** Brief **
From the entries below, please gather each line containing the string "href".

** Records from a collection **
※ ※ ※
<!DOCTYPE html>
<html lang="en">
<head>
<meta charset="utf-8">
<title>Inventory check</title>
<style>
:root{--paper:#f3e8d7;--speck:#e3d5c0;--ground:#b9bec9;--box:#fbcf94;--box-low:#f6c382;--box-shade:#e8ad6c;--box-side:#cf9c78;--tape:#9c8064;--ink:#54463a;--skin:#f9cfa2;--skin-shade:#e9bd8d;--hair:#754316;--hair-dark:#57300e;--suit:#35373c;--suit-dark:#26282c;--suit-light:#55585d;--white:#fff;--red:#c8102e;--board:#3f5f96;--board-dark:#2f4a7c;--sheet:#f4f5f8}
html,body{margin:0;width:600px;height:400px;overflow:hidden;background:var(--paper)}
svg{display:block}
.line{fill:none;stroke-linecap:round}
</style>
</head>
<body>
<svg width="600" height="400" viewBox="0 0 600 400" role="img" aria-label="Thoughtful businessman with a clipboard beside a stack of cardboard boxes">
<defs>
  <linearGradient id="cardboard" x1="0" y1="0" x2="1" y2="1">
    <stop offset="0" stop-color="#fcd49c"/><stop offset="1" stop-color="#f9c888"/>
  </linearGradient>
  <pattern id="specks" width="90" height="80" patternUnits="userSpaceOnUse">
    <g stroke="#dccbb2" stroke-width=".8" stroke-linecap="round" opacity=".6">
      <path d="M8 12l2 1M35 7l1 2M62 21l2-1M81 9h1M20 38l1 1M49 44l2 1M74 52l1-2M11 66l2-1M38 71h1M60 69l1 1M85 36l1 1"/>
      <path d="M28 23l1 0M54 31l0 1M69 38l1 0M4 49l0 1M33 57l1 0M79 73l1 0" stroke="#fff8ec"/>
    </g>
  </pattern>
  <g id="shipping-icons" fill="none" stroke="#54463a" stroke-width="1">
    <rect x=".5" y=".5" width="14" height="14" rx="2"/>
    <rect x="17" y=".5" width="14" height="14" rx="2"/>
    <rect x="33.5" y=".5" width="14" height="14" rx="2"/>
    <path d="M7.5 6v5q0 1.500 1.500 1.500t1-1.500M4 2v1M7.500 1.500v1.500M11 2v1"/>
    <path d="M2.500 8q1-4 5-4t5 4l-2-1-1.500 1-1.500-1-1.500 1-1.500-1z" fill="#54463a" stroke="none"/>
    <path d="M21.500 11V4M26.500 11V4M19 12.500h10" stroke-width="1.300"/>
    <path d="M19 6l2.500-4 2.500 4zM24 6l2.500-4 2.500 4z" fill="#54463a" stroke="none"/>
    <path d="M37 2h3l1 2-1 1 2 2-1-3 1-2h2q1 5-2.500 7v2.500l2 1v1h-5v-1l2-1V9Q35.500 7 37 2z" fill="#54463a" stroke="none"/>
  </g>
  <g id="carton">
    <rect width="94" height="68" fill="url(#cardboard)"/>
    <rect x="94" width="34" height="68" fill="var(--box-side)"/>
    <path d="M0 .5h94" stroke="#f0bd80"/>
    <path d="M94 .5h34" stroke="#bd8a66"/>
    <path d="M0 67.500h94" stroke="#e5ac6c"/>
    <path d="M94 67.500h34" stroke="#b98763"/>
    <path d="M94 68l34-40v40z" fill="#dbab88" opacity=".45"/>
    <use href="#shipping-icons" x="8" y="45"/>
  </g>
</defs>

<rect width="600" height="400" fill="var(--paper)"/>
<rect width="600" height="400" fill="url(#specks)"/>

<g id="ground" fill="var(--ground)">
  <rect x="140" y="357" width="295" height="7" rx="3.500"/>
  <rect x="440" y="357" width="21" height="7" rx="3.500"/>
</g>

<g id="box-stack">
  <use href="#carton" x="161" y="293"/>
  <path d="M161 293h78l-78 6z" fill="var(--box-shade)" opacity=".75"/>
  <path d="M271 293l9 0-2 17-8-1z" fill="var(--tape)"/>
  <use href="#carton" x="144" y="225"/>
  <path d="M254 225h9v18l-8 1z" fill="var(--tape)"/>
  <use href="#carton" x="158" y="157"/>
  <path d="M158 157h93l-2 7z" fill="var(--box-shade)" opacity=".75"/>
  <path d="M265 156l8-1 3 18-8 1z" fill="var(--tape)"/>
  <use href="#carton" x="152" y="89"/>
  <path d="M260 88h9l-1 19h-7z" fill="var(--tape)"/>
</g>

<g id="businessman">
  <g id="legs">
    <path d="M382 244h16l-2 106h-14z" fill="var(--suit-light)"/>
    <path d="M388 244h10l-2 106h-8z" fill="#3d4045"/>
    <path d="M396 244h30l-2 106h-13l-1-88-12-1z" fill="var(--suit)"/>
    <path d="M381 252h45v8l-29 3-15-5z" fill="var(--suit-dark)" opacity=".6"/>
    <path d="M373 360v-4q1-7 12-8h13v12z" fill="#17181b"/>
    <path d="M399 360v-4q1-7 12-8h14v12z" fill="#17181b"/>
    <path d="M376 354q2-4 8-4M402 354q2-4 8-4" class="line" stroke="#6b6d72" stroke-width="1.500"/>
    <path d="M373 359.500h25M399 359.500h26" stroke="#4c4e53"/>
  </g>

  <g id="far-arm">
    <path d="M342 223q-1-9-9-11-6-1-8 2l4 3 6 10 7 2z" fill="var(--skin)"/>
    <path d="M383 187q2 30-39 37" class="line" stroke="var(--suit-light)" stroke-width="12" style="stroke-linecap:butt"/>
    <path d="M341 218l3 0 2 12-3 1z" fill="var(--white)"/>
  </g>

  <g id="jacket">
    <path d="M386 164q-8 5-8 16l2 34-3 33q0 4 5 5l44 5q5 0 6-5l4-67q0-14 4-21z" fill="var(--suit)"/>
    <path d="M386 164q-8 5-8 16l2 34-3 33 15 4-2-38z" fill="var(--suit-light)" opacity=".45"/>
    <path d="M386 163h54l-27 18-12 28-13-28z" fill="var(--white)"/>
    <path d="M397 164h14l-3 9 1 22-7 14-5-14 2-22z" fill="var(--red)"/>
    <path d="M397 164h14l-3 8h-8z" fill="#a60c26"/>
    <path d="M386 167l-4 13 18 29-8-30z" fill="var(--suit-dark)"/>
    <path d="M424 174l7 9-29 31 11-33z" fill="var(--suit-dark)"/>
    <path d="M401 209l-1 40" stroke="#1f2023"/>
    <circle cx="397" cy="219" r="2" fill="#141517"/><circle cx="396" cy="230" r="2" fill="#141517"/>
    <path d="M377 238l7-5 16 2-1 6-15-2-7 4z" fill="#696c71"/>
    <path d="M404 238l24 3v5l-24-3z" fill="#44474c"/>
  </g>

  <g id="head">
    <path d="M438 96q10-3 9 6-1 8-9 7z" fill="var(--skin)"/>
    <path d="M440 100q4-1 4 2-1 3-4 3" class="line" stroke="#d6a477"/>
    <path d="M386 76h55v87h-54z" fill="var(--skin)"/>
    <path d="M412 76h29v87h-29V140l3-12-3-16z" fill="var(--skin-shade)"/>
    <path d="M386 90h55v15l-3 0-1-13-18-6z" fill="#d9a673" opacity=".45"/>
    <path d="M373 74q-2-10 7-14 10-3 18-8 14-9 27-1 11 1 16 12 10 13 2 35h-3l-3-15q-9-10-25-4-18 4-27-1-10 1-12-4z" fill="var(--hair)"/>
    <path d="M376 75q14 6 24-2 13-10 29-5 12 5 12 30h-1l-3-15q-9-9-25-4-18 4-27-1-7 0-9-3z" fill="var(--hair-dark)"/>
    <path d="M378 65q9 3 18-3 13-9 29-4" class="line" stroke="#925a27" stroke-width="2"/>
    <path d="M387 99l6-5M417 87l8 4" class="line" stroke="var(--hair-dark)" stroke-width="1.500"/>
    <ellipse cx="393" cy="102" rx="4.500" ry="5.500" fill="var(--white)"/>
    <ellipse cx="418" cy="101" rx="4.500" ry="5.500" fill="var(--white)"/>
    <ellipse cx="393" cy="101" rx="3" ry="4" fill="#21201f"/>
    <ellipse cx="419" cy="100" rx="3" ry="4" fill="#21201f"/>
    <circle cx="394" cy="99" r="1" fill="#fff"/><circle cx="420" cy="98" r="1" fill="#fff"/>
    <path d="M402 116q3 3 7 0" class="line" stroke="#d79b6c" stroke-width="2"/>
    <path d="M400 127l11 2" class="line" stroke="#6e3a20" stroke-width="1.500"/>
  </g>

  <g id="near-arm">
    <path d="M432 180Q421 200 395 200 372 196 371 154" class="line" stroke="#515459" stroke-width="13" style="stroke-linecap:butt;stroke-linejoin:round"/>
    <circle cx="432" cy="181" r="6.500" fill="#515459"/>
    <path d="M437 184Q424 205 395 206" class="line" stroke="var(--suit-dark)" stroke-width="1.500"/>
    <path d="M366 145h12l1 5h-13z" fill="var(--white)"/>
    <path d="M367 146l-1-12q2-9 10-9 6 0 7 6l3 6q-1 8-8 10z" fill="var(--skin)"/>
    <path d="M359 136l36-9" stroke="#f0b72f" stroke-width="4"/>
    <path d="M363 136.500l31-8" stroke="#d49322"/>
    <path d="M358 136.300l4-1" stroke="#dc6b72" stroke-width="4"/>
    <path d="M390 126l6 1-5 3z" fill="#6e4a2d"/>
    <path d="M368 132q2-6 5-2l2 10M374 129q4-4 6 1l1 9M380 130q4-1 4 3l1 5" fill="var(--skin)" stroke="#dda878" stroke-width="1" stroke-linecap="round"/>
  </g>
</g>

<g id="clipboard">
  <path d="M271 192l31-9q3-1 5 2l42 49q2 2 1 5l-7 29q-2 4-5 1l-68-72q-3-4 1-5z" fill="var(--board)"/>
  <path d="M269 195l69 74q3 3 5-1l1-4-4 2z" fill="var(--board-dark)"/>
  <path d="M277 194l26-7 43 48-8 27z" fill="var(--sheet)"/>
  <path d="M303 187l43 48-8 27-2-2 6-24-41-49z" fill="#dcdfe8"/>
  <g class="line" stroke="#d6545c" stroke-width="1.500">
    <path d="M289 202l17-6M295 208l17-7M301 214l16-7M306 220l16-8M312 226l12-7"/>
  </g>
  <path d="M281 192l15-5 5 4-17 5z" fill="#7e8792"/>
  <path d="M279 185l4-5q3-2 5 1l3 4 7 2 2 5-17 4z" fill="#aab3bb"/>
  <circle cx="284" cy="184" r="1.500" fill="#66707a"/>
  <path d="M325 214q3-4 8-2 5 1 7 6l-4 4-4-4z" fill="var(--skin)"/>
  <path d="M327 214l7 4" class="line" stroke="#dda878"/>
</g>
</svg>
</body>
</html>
※ ※ ※
** Problem solution **
    <use href="#shipping-icons" x="8" y="45"/>
  <use href="#carton" x="161" y="293"/>
  <use href="#carton" x="144" y="225"/>
  <use href="#carton" x="158" y="157"/>
  <use href="#carton" x="152" y="89"/>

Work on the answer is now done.